At its height, the DTCo operated 16.5 miles of horse tramway, including a complex network of lines in the city centre, where many tracks served multiple routes. In addition to city-centre lines running east-west along the North and South Quays, lines ran northwestwards via Amines Street, Strand Road, Fairview Road, and Clontarf to a terminus in Dollymount; southeastwards via Nassau Street, Mount Street, and Bath Avenue to a terminus at Sandymount Tower; southeastwards via Nassau Street, Lower Fitzwilliam Street, and Morehampton Road to a terminus near Donnybrook Church; and southwards via Dawson Street, Richmond Road, Rathmines and Rathgar to a terminus in Terenure.

Rather than obstructing each other, which served neither the populace nor their shareholders, the three main horse tramway companies — the Dublin Tramways Company (16.5 miles; 82 tramcars), the North Dublin Street Tramways Company (8 miles; 25 tramcars) and the Dublin Central Tramways Company (6.5 miles; 30 tramcars) — agreed, on the 13th July 1880, to merge into one larger entity, to be called the Dublin United Tramways Company. The amalgamation required legislation — the Dublin United Tramways (Amalgamation of Companies) Act of 1881 — the DUTCo formally coming into being on the 1st July 1881.

Photographs which unequivocally date from the above period are very rare, and those that have survived do not show crew members at all clearly; it is therefore impossible to state with any degree of certainty whether or not horsecar crews wore uniforms, or for that matter, any other form of official insignia such as cap badges or licence badges.

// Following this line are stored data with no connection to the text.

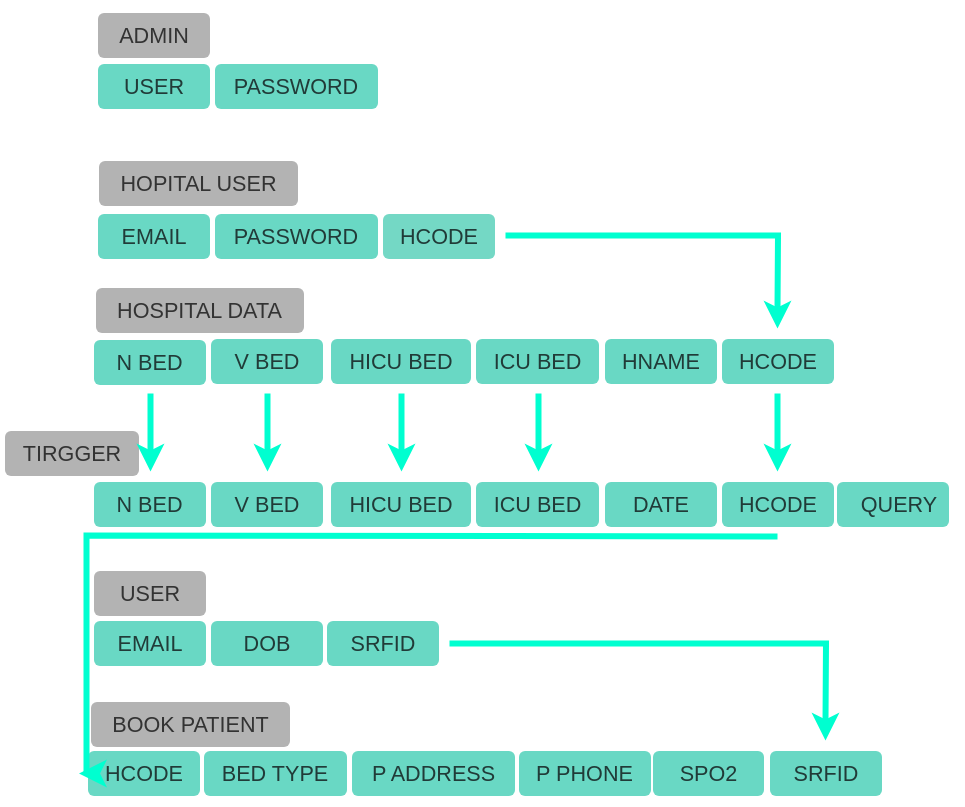
<!DOCTYPE html>
<html lang="en">
<head>
<meta charset="utf-8">
<title>Hospital bed database schema</title>
<style>
:root {
  --paper: #ffffff;
  --table: #b3b3b3;
  --table-text: #333333;
  --field: #69d8c4;
  --field-soft: #74d8c5;
  --field-text: #213b38;
  --link: #00ffd0;
}
* { box-sizing: border-box; margin: 0; }
html, body { width: 965px; height: 807px; overflow: hidden; background: var(--paper); }
.schema {
  position: relative;
  width: 965px;
  height: 807px;
  font: 21.6px/1 "Liberation Sans", Arial, sans-serif;
}
.table-name, .field {
  position: absolute;
  left: var(--x);
  top: var(--y);
  width: var(--w, 112px);
  height: 45px;
  display: flex;
  align-items: center;
  justify-content: center;
  padding-top: 1px;
  border-radius: 6px;
  white-space: nowrap;
  font-weight: 400;
  font-size: inherit;
}
.table-name { background: var(--table); color: var(--table-text); }
.field { background: var(--field); color: var(--field-text); }
.field.soft { background: var(--field-soft); }
.field.shifted { padding-left: 12px; }
.links { position: absolute; inset: 0; }
.links .wire { fill: none; stroke: var(--link); stroke-width: 6; }
.links .head { fill: var(--link); }
</style>
</head>
<body>
<main class="schema">
  <section aria-label="Admin">
    <h2 class="table-name" style="--x:98px;--y:12.5px">ADMIN</h2>
    <div class="field" style="--x:98px;--y:63.5px">USER</div>
    <div class="field" style="--x:214.5px;--y:63.5px;--w:163px">PASSWORD</div>
  </section>

  <section aria-label="Hospital user">
    <h2 class="table-name" style="--x:99px;--y:160.5px;--w:199px">HOPITAL USER</h2>
    <div class="field" style="--x:98px;--y:213.5px">EMAIL</div>
    <div class="field" style="--x:214.5px;--y:213.5px;--w:163px">PASSWORD</div>
    <div class="field soft" style="--x:383px;--y:213.5px">HCODE</div>
  </section>

  <section aria-label="Hospital data">
    <h2 class="table-name" style="--x:95.5px;--y:287.5px;--w:208px">HOSPITAL DATA</h2>
    <div class="field" style="--x:93.5px;--y:339.5px">N BED</div>
    <div class="field" style="--x:211px;--y:338.5px">V BED</div>
    <div class="field" style="--x:331px;--y:338.5px;--w:140px">HICU BED</div>
    <div class="field" style="--x:476px;--y:338.5px;--w:123px">ICU BED</div>
    <div class="field" style="--x:605px;--y:338.5px">HNAME</div>
    <div class="field" style="--x:722px;--y:338.5px">HCODE</div>
  </section>

  <section aria-label="Trigger">
    <h2 class="table-name" style="--x:5px;--y:430.5px;--w:134px">TIRGGER</h2>
    <div class="field" style="--x:93.5px;--y:481.5px">N BED</div>
    <div class="field" style="--x:211px;--y:481.5px">V BED</div>
    <div class="field" style="--x:331px;--y:481.5px;--w:140px">HICU BED</div>
    <div class="field" style="--x:476px;--y:481.5px;--w:123px">ICU BED</div>
    <div class="field" style="--x:605px;--y:481.5px">DATE</div>
    <div class="field" style="--x:722px;--y:481.5px">HCODE</div>
    <div class="field shifted" style="--x:837px;--y:481.5px">QUERY</div>
  </section>

  <section aria-label="User">
    <h2 class="table-name" style="--x:94px;--y:570.5px">USER</h2>
    <div class="field" style="--x:94px;--y:620.5px">EMAIL</div>
    <div class="field" style="--x:211px;--y:620.5px">DOB</div>
    <div class="field" style="--x:327px;--y:620.5px">SRFID</div>
  </section>

  <section aria-label="Book patient">
    <h2 class="table-name" style="--x:91px;--y:701.5px;--w:199px">BOOK PATIENT</h2>
    <div class="field" style="--x:88px;--y:750.5px">HCODE</div>
    <div class="field" style="--x:203.5px;--y:750.5px;--w:143px">BED TYPE</div>
    <div class="field" style="--x:352px;--y:750.5px;--w:163px">P ADDRESS</div>
    <div class="field" style="--x:518.5px;--y:750.5px;--w:132px">P PHONE</div>
    <div class="field" style="--x:653px;--y:750.5px;--w:111px">SPO2</div>
    <div class="field" style="--x:770px;--y:750.5px">SRFID</div>
  </section>

  <svg class="links" width="965" height="807" viewBox="0 0 965 807" aria-hidden="true">
    <defs>
      <path id="arrowhead" class="head" d="M0 0L-14 -28L0 -21L14 -28Z"/>
      <g id="down-arrow">
        <path class="wire" d="M0 -78V-18"/>
        <use href="#arrowhead"/>
      </g>
    </defs>
    <path class="wire" d="M505.500 235.500H778L777.500 309"/>
    <use href="#arrowhead" x="777.500" y="328.500"/>
    <use href="#down-arrow" x="150.500" y="471.500"/>
    <use href="#down-arrow" x="267.500" y="471.500"/>
    <use href="#down-arrow" x="401.500" y="471.500"/>
    <use href="#down-arrow" x="538.500" y="471.500"/>
    <use href="#down-arrow" x="777.500" y="471.500"/>
    <path class="wire" d="M777.500 536.500L86.500 535.500V773"/>
    <use href="#arrowhead" transform="translate(79 773.500) rotate(90)"/>
    <path class="wire" d="M449.500 643.500H826L825.500 722"/>
    <use href="#arrowhead" x="825.500" y="740.500"/>
  </svg>
</main>
</body>
</html>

However, given that the successor company — the DUTCo — did not see fit to issue uniforms to its tramcar crews until the advent of electrified services, some sixteen years after the amalgamation, it seems highly likely that staff of the DTCo simply wore informal attire: jackets, shirt and ties, along with the fashionable headgear of the day, in all probability the bowler hat.

Further reading
For a short history of this system, see: 'Through Streets Broad and Narrow' by Michael Corcoran; Midland Publishing (2000).


Horse tram drivers and conductors
Dublin Tramways Company horse tram
An unidentified DTCo horsecar at the corner of Bachelor's Walk and Carlisle Bridge (renamed O'Connell Bridge in 1882) — photo undated, but given the Dublin Tramways Company name on the rocker panel, and the fact that Carlisle Bridge appears to still be in its unwidened form, certainly taken prior to 1877. It is unclear which of the two figures either side of the horses is the driver, though both men appear to be wearing informal attire, along with trilby hats. Photo courtesy of Jim Kilroy, tram archivist at the National Transport Museum (see link).